Even a U-Turn on planned cuts to the service itself will still leave the NHS under heavy pressure. 

38Degrees has uncovered a series of grisly plans for the NHS over the coming years. Among the highlights: severe cuts to frontline services at the Midland Metropolitan Hospital, including but limited to the closure of its Accident and Emergency department. Elsewhere, one of three hospitals in Leicester, Leicestershire and Rutland are to be shuttered, while there will be cuts to acute services in Suffolk and North East Essex.

These cuts come despite an additional £8bn annual cash injection into the NHS, characterised as the bare minimum needed by Simon Stevens, the head of NHS England.

The cuts are outlined in draft sustainability and transformation plans (STP) that will be approved in October before kicking off a period of wider consultation.

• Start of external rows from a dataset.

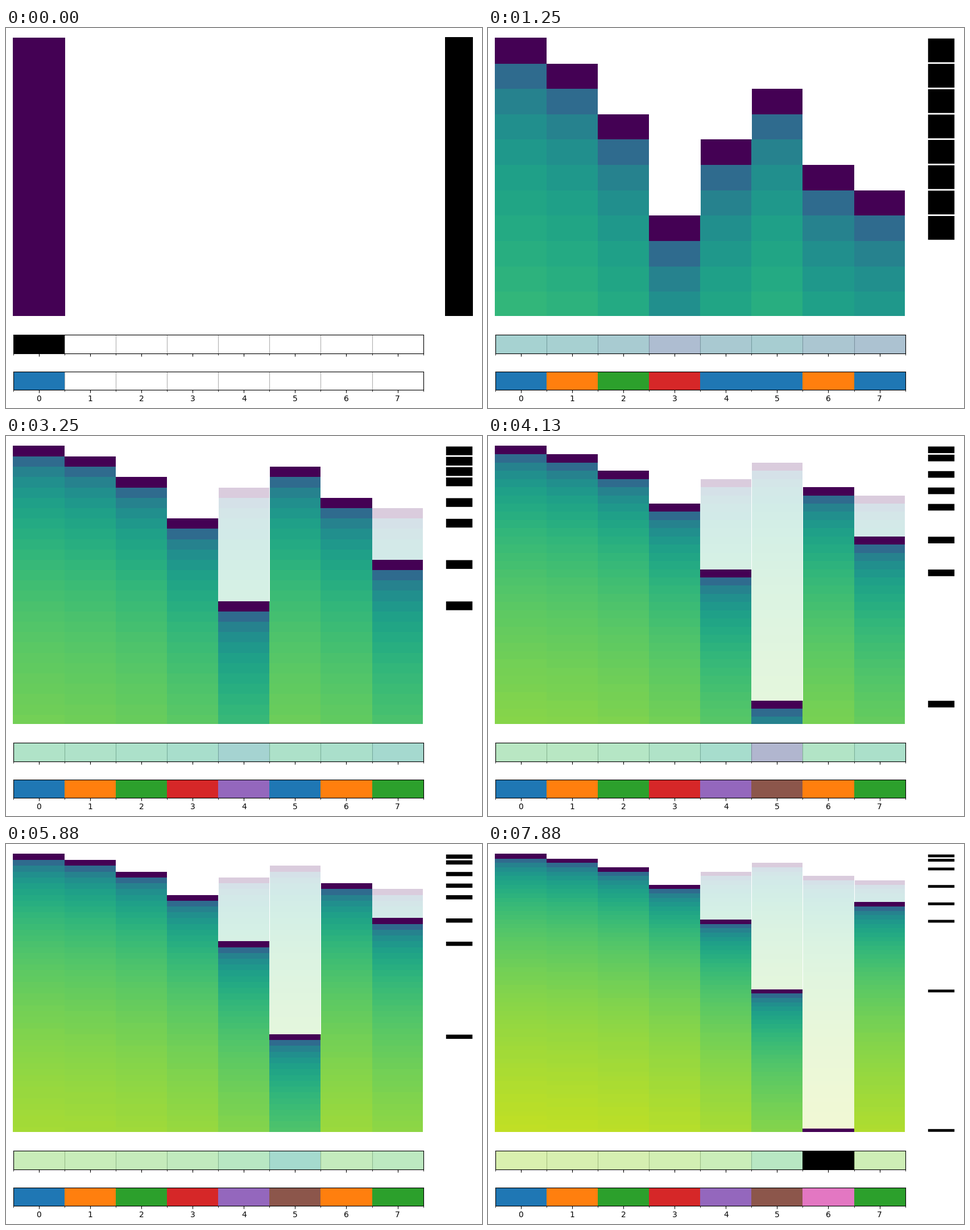
Recreate the animation shown at these times as a matplotlib script. Size 837 by 669 pixels, loop 8000 ms.

```python
import matplotlib.pyplot as plt
import numpy as np
from matplotlib.animation import FuncAnimation
from matplotlib.colors import LogNorm, SymLogNorm
from matplotlib.patches import Rectangle

W, H, DPI = 837, 669, 100
SLOTS, STEPS = 8, 64

# step -> slot written at that step; all other steps are discarded
WRITES = {0: 0, 1: 1, 2: 5, 3: 2, 4: 4, 5: 6, 6: 7, 7: 3,
          11: 7, 15: 4, 31: 5, 63: 6}

LEFT, RIGHT, TOP, BOTTOM = 12.6, 733.7, 17, 507
SPAN = 491
EDGES = np.round(np.linspace(LEFT, RIGHT, SLOTS + 1))
EDGES[[0, -1]] = 12, 733

viridis, tab10 = plt.get_cmap("viridis"), plt.get_cmap("tab10")
cell_norm = SymLogNorm(linthresh=1, vmin=0, vmax=127, base=10)
strip_norm = LogNorm(vmin=1, vmax=128)
cell_colors = viridis(cell_norm(np.arange(STEPS)))[:, :3]

fig = plt.figure(figsize=((W + 0.001) / DPI, (H + 0.001) / DPI), dpi=DPI,
                 facecolor="white")
stage = fig.add_axes([0, 0, 1, 1])
stage.set(xlim=(0, W), ylim=(H, 0))
stage.axis("off")


def make_strip(top, bottom, labels):
    ax = fig.add_axes([LEFT / W, 1 - bottom / H,
                       (RIGHT - LEFT) / W, (bottom - top) / H])
    ax.set_facecolor("none")
    ax.set_axisbelow(True)
    ax.set_yticks([])
    ax.set_xticks(range(SLOTS))
    ax.set_xticks(np.arange(SLOTS + 1) - 0.5, minor=True)
    ax.tick_params(labelbottom=labels, pad=2.7)
    ax.grid(True, which="minor", axis="x", color="#b0b0b0", lw=0.8)
    bars = ax.bar(range(SLOTS), 1, width=1, color="none", lw=0)
    ax.set(xlim=(-0.5, SLOTS - 0.5), ylim=(0, 1))
    return bars


age_bars = make_strip(540.2, 573.2, False)
rank_bars = make_strip(604.6, 637.2, True)
drawn = []


def add_box(x0, y0, x1, y1, color):
    box = Rectangle((x0, y0), x1 - x0, y1 - y0, fc=color, lw=0,
                    zorder=3, snap=False)
    drawn.append(stage.add_patch(box))


def slot_writes(step):
    writes = [[] for _ in range(SLOTS)]
    for t, slot in WRITES.items():
        if t <= step:
            writes[slot].append(t)
    return writes


def draw_history(step, writes):
    n = step + 1
    rows = np.round(17.9 + np.arange(n + 1) * SPAN / n)
    rows[0], rows[-1] = TOP, BOTTOM
    cols = EDGES.copy()
    cols[1] += step == 0

    rgb = np.ones((n, SLOTS, 3))
    for slot, times in enumerate(writes):
        for t in times:
            faded = t != times[-1]
            end = times[-1] if faded else n
            color = cell_colors[:end - t]
            rgb[t:end, slot] = 0.8 + 0.2 * color if faded else color
    drawn.append(stage.pcolormesh(cols, rows, rgb))

    # hairline gaps beside cells whose left neighbour is empty or faded
    for slot in range(4, SLOTS):
        if not writes[slot]:
            continue
        first, last = writes[slot][0], writes[slot][-1]
        end = writes[slot - 1][-1] if writes[slot - 1] else n
        if last > first:
            end = min(end, last)
        if end > first:
            x = cols[slot]
            add_box(x, rows[first], x + 1, rows[end], "white")


def draw_marks(step, writes):
    if step == 0:
        add_box(772, 16, 821, BOTTOM, "black")
        return
    pitch = SPAN / (step + 1)
    for times in filter(None, writes):
        y = 17.1 + times[-1] * pitch
        add_box(773.8, y + 1.4, 820.2, y + pitch - 1.4, "black")


def draw_strips(step, writes):
    for slot, times in enumerate(writes):
        age_color = rank_color = "none"
        if times:
            t = times[-1]
            age = step - t
            age_color = viridis(strip_norm(age + 1), alpha=0.4) if age else "black"
            trailing_ones = (~t & (t + 1)).bit_length() - 1
            rank_color = tab10(trailing_ones)
        age_bars[slot].set_facecolor(age_color)
        rank_bars[slot].set_facecolor(rank_color)


def update(step):
    while drawn:
        drawn.pop().remove()
    writes = slot_writes(step)
    draw_history(step, writes)
    draw_marks(step, writes)
    draw_strips(step, writes)
    return []


anim = FuncAnimation(fig, update, frames=STEPS, init_func=lambda: [],
                     interval=125, repeat=True, repeat_delay=0, blit=False)
plt.show()
```
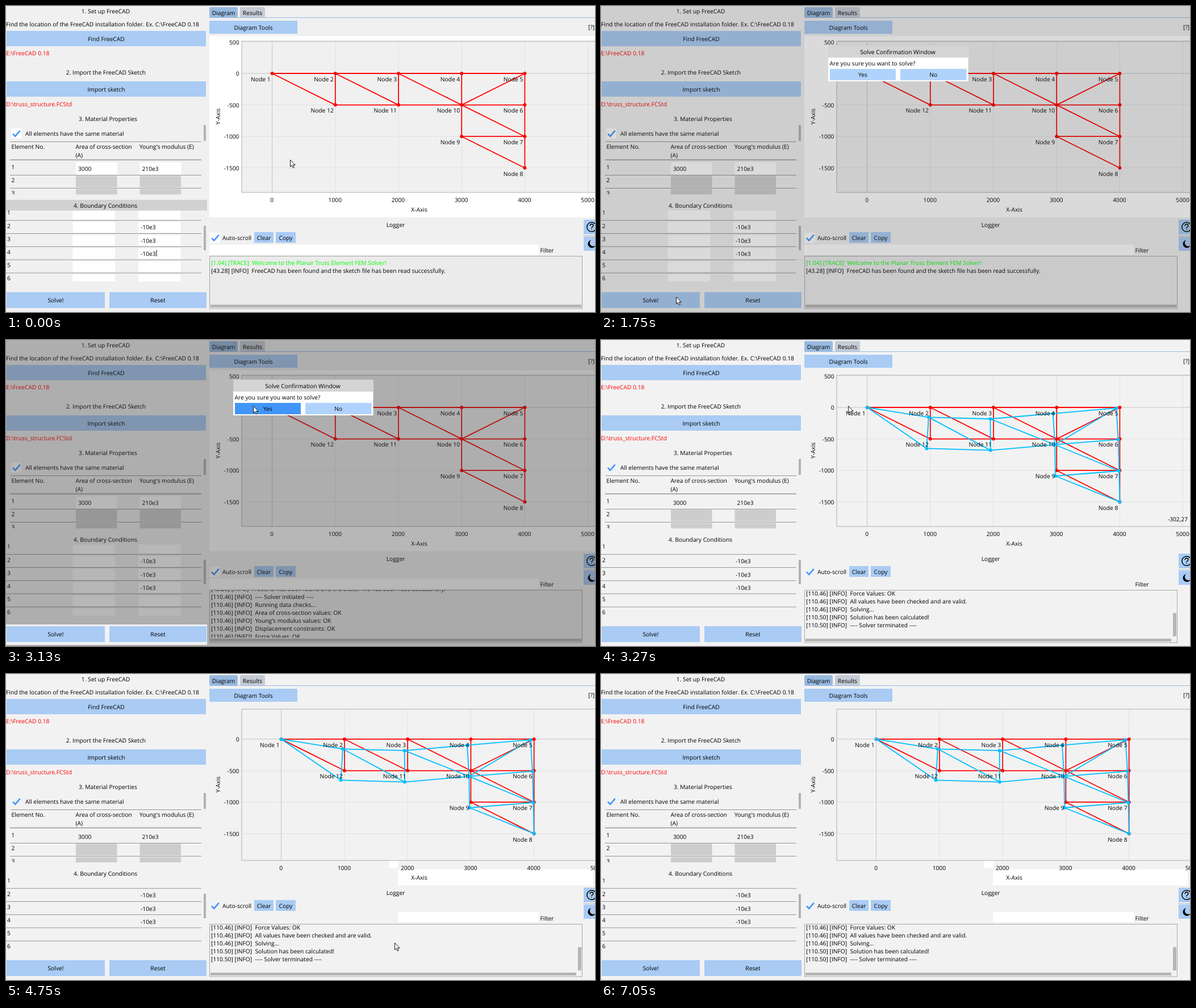
Recreate the animation shown at these times as an HTML page. Size 1037 by 540 pixels, loop 7600 ms.

```html
<!DOCTYPE html>
<html lang="en">
<head>
<meta charset="utf-8">
<title>Truss solver</title>
<style>
  html, body { margin: 0; width: 100%; height: 100%; overflow: hidden; background: #f0f0f0; }
  svg { display: block; width: 1037px; height: 540px; }
  text { font: 10.28px "Open Sans", "Noto Sans", sans-serif; white-space: pre; text-rendering: geometricPrecision; }
</style>
</head>
<body>
<svg id="stage" viewBox="0 0 1037 540" xmlns="http://www.w3.org/2000/svg"></svg>
<script>
const LOOP = 7600;
const SOLVED = 3270;
const BLUE = '#a9cbf4';
const stage = document.getElementById('stage');

// time, x, y of the pointer tip
const pointer = [
  [0, 500, 271], [420, 455, 305], [550, 385, 348], [670, 323, 380],
  [810, 285, 412], [930, 230, 460], [1060, 170, 498], [1180, 136, 508], [1320, 132, 513],
  [2020, 300, 320], [2140, 425, 171], [2290, 414, 140], [2420, 404, 120], [2570, 419, 109],
  [2720, 430, 113], [2850, 435, 116], [3540, 540, 185], [3670, 620, 205], [3790, 673.7, 202.7],
  [4320, 690, 313], [4470, 697, 400], [4600, 693, 462], [4750, 684, 474],
  [6330, 734, 485], [6490, 860, 509], [6640, 930, 514], [6770, 993, 518], [6920, 1014, 530], [7050, 1050, 560]
];
const zoomTimes = [3540, 3670, 3790, 3910, 4050];
const steps = [...new Set([
  ...pointer.map(p => p[0]), ...zoomTimes,
  1600, 1750, 1870, 3000, 3130, SOLVED, 4200, 4900, 5030, 5460
])].sort((a, b) => a - b);

const nodes = [
  [0, 0], [1000, 0], [2000, 0], [3000, 0], [4000, 0], [4000, -500],
  [4000, -1000], [4000, -1500], [3000, -1000], [3000, -500], [2000, -500], [1000, -500]
];
const deformed = [
  [0, 0], [973, -156], [1950, -182], [2942, -97], [3945, -11], [3975, -509],
  [3989, -1007], [4000, -1498], [2979, -1088], [2972, -591], [1954, -680], [943, -651]
];
const members = ('1-2 2-3 3-4 4-5 1-12 2-12 2-11 3-11 3-10 4-10 5-10 12-11 11-10 ' +
  '10-6 5-6 6-7 10-7 10-9 9-7 9-8 7-8').split(' ').map(m => m.split('-').map(n => n - 1));

const logLines = [
  '[1.04] [TRACE]  Welcome to the Planar Truss Element FEM Solver!',
  '[43.28] [INFO]  FreeCAD has been found and the sketch file has been read successfully.',
  ...['---- Solver initiated ----', 'Running data checks...', 'Area of cross-section values: OK',
    "Young's modulus values: OK", 'Displacement constraints: OK', 'Force Values: OK',
    'All values have been checked and are valid.', 'Solving...'].map(s => '[110.46] [INFO]  ' + s),
  ...['Solution has been calculated!', '---- Solver terminated ----'].map(s => '[110.50] [INFO]  ' + s)
];

// x, y are the left (or anchor) edge and the vertical middle of the capitals
const text = (x, y, s, anchor = 'start', fill = '#000') =>
  `<text x="${x}" y="${y + 3.7}" text-anchor="${anchor}" fill="${fill}">${s}</text>`;
const mid = (x, y, s) => text(x, y, s, 'middle');
const box = (x1, y1, x2, y2, fill, extra = '') =>
  `<rect x="${x1}" y="${y1}" width="${x2 - x1}" height="${y2 - y1}" fill="${fill}" ${extra}/>`;
const line = (x1, y1, x2, y2, color, w = 1) =>
  `<path d="M${x1} ${y1}L${x2} ${y2}" stroke="${color}" stroke-width="${w}"/>`;
const button = (x1, y1, x2, y2, label, fill = BLUE) =>
  box(x1, y1, x2, y2, fill) + mid((x1 + x2) / 2, (y1 + y2) / 2 + .3, label);
const clip = (id, x1, y1, x2, y2, body) =>
  `<clipPath id="${id}">${box(x1, y1, x2, y2, '#000')}</clipPath><g clip-path="url(#${id})">${body}</g>`;
const check = (x, y, field) => box(x, y, x + 18, y + 18, field) +
  `<path d="M${x + 3} ${y + 9.5}l4.3 4.3l8.5 -10" fill="none" stroke="#4296fa" stroke-width="2.6"/>`;

function leftPanel(t, field) {
  const pressed = t >= 1600 && t < 1750;
  let out = mid(175.5, 9, '1. Set up FreeCAD') +
    text(0, 32, 'Find the location of the FreeCAD installation folder. Ex. C:\\FreeCAD 0.18') +
    button(1, 44, 352, 71, 'Find FreeCAD') +
    text(0, 83.5, 'E:\\FreeCAD 0.18', 'start', '#f00') +
    mid(176, 117.5, '2. Import the FreeCAD Sketch') +
    button(1, 133, 352, 160, 'Import sketch') +
    text(0, 173.5, 'D:\\truss_structure.FCStd', 'start', '#f00') +
    mid(179.5, 199, '3. Material Properties') +
    check(9, 216, field) + text(34, 225.5, 'All elements have the same material') +
    box(348, 210, 352, 238, '#b2b2b2') +
    line(8, 239.5, 344, 239.5, '#949494') + line(7, 271.5, 344, 271.5, '#949494', 1.4) +
    text(9.5, 248.5, 'Element No.') + text(122.5, 248.5, 'Area of cross-section') +
    text(122.5, 263, '(A)') + text(235, 248.5, "Young's modulus (E)");

  let table = line(7, 298.5, 344, 298.5, '#949494') + line(7, 321.5, 344, 321.5, '#949494');
  for (const [x, value] of [[123, '3000'], [235.5, '210e3']]) {
    table += box(x, 276, x + 72.5, 298, field) + text(x + 4, 287.5, value) +
      box(x, 299.5, x + 72.5, 320, '#cdcdcd') + box(x, 323, x + 72.5, 333, '#cdcdcd');
  }
  table += text(9.5, 284.5, '1') + text(9.5, 307.5, '2') + text(9.5, 330, '3');
  out += clip('materials', 0, 270, 356, 332.5, table);

  if (t < 1600) out += box(0, 342, 354, 361, '#d1d1d1');
  out += mid(175, 352, '4. Boundary Conditions');
  let rows = '';
  for (let i = 0; i < 6; i++) {
    const y = 357.8 + 23.2 * i;
    rows += text(2, y + 6.8, i + 1);
    if (i < 5) rows += line(0, y + 20.5, 344, y + 20.5, '#949494');
    rows += box(117.5, y, 192, y + 19, field) + box(233, y, 307.5, y + 19, field);
    if (i > 0 && i < 4) rows += text(237, y + 9.6, '-10e3');
  }
  if (t < 1600) rows += line(265, 431, 265, 442, '#000');
  out += clip('bounds', 0, 361, 356, 486, rows) + box(348, 388, 352, 431, '#b2b2b2');
  return out + button(1, 505, 174, 533, 'Solve!', pressed ? '#0f87fa' : BLUE) +
    button(182, 505, 353, 533, 'Reset');
}

function viewAt(t) {
  if (t < 4200) {
    const p = zoomTimes.filter(z => z <= t).length / zoomTimes.length;
    const k = 1.21 ** p, q = (k - 1) / .21;
    return { x: 468.6 - 23.7 * q, y: 119 - 22.5 * q, s: .1112 * k };
  }
  const k = t < 4320 ? 1.1 : 1.21;
  return { x: 673.7 - 228.8 / k, y: 202.7 - 106.2 / k, s: .13463 / k };
}

function truss(points, color, view) {
  const at = ([x, y]) => [view.x + x * view.s, view.y - y * view.s];
  return members.map(([a, b]) => line(...at(points[a]), ...at(points[b]), color, 1.8)).join('') +
    points.map(p => { const [x, y] = at(p); return `<circle cx="${x}" cy="${y}" r="3" fill="${color}"/>`; }).join('');
}

function plot(t, tip) {
  const view = viewAt(t), fine = view.s > .131;
  const solved = t >= SOLVED;
  let out = solved ? '' : box(358, 53, 1037, 373, '#fff') + box(415, 62, 1037, 329, '#f0f0f0');
  if (t >= 4200) out += box(674, 329, 690, 342, '#fff');
  if (t >= 4470) out += box(690, 345, 1033, 373, '#fff') + box(690, 420, 938, 438, '#fff');

  let labels = '', grid = '';
  const xStep = fine ? 500 : 1000, yStep = fine ? 200 : 500;
  for (let u = 0; u <= 5000; u += xStep) {
    const x = view.x + u * view.s;
    grid += line(x, 62, x, 329, u ? '#e0e0e0' : '#c4c4c4');
    labels += mid(x - .5, 342, u);
  }
  for (let u = -2000; u <= 500; u += yStep) {
    const y = view.y - u * view.s;
    if (y < 62 || y > 329) continue;
    grid += line(415, y, 1037, y, u ? '#e0e0e0' : '#c4c4c4');
    labels += text(410.5, y + .5, u, 'end');
  }
  let body = grid + truss(nodes, '#f00', view);
  if (solved) body += truss(deformed, '#00bfff', view);
  nodes.forEach(([x, y], i) => {
    const right = Math.max(view.x + x * view.s - 3, 450.5);
    body += text(right, view.y - y * view.s + 10, 'Node ' + (i + 1), 'end');
  });
  if (solved && t < 4470) {
    const x = Math.round((tip[0] - view.x) / view.s), y = Math.round((view.y - tip[1]) / view.s);
    body += text(1033, 316, x + ',' + y, 'end');
  }
  return out + clip('plot', 415, 62, 1037, 329, body) + labels +
    `<path d="M1038 62H415V329H1038" fill="none" stroke="#aeaeae"/>` +
    mid(727.5, 359.5, 'X-Axis') + `<g transform="translate(373.5 195) rotate(-90)">${mid(0, 0, 'Y-Axis')}</g>`;
}

function logger(t, field) {
  const solved = t >= SOLVED, started = t >= 3130;
  const scroll = !started ? 0 : !solved ? 28 : t < 4900 || t >= 5460 ? 104 : t < 5030 ? 46 : 0;
  const lines = logLines.slice(0, started ? 12 : 2).map((s, i) =>
    text(361, 453 + 14 * i - scroll, s, 'start', i ? '#000' : '#0f0')).join('');
  let out = mid(686, 386, 'Logger') + check(359, 400, field) + text(381, 409, 'Auto-scroll') +
    button(437, 399, 471, 418, 'Clear') + button(475, 399, 510, 418, 'Copy') +
    box(358, 421, 938, 439, field) + text(940.5, 431, 'Filter') +
    box(358.5, 441.5, 1014.5, 534, solved ? 'none' : '#ebebeb', 'stroke="#a6a6a6"') +
    clip('log', 359, 442, 1006, 525, lines) +
    box(360, 527, solved ? 1004 : 1013, 532, '#b5b5b5');
  if (solved) {
    const y = 443 + 39 * scroll / 104;
    out += box(1007, y, 1013, y + 41, '#b5b5b5');
  }
  return out;
}

function rightPanel(t, field, tip) {
  return box(358, 2, 408, 20, '#98badf', 'rx="2"') + mid(383, 12, 'Diagram') +
    box(412, 2, 456, 20, '#c6ccd6', 'rx="2"') + mid(434, 12, 'Results') +
    line(358, 20.5, 1037, 20.5, '#98badf') +
    button(358, 26, 513, 49, 'Diagram Tools') + text(1025, 37.5, '[?]') +
    plot(t, tip) + logger(t, field) +
    box(1017, 377, 1037, 403, BLUE) + line(1016, 405.5, 1037, 405.5, '#b4b4b4') +
    box(1017, 407, 1037, 432, BLUE) +
    '<circle cx="1031" cy="390" r="8.2" fill="none" stroke="#000" stroke-width="1.5"/>' +
    '<path d="M1028.3 388q0 -3 2.8 -3t2.8 2.6q0 1.500 -1.500 2.300t-1.400 2.100m0 1.300v1.300" fill="none" stroke="#000" stroke-width="1.500"/>' +
    '<path d="M1030 413a7 7 0 1 0 8 9.500a6 6 0 0 1 -8 -9.500z"/>';
}

function dialog(t) {
  const yes = t < 2720 ? '#b0d3fd' : t >= 3000 && t < 3130 ? '#0f87fa' : '#4296fa';
  let out = box(0, 0, 1037, 540, '#333', `opacity="${t < 1870 ? .18 : .35}"`);
  if (t >= 3130) {
    out += box(0, 502, 354, 538, '#f2f2f2') +
      button(1, 505, 174, 533, 'Solve!') + button(182, 505, 353, 533, 'Reset');
  }
  return out + box(400, 70, 646.5, 133, '#fff') + box(400, 70, 646.5, 91, '#d4d4d4') +
    mid(522.5, 81, 'Solve Confirmation Window') + text(402.5, 101.5, 'Are you sure you want to solve?') +
    button(403, 111, 519, 131, 'Yes', yes) + button(527, 111, 643.5, 131, 'No', '#b0d3fd');
}

function scene(t) {
  const [, ...tip] = pointer.filter(p => p[0] <= t).pop();
  const solved = t >= SOLVED, field = solved ? 'none' : '#fff';
  let out = box(0, 0, 1037, 540, solved ? '#f2f2f2' : '#f0f0f0') +
    leftPanel(t, field) + rightPanel(t, field, tip);
  if (t >= 1600 && t < 1750) {
    out += box(151, 514, 290.5, 532, '#fff', 'stroke="#b0b0b0"') + text(153.5, 524, 'Load a FreeCAD sketch first.');
  }
  if (t >= 1750 && !solved) out += dialog(t);
  return out + `<path transform="translate(${tip[0] + .5} ${tip[1] + .5})"
    d="M0 0V12.300L2.800 9.700L4.800 14.300L6.800 13.400L4.900 9H8.700Z" fill="#fff" stroke="#000" stroke-width=".9"/>`;
}

let shown = -1;
function update() {
  const now = performance.now() % LOOP;
  const step = steps.filter(s => s <= now).pop();
  if (step !== shown) {
    shown = step;
    stage.innerHTML = scene(step);
  }
  requestAnimationFrame(update);
}
update();
</script>
</body>
</html>
```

The problem for the NHS is twofold: although its funding remains ringfenced, healthcare inflation means that in reality, the health service requires above-inflation increases to stand still. But the second, bigger problem aren’t cuts to the NHS but to the rest of government spending, particularly local government cuts.

That has seen more pressure on hospital beds as outpatients who require further non-emergency care have nowhere to go, increasing lifestyle problems as cash-strapped councils either close or increase prices at subsidised local authority gyms, build on green space to make the best out of Britain’s booming property market, and cut other corners to manage the growing backlog of devolved cuts.

All of which means even a bigger supply of cash for the NHS than the £8bn promised at the last election – even the bonanza pledged by Vote Leave in the referendum, in fact – will still find itself disappearing down the cracks left by cuts elsewhere. 

Stephen Bush is special correspondent at the New Statesman. He usually writes about politics.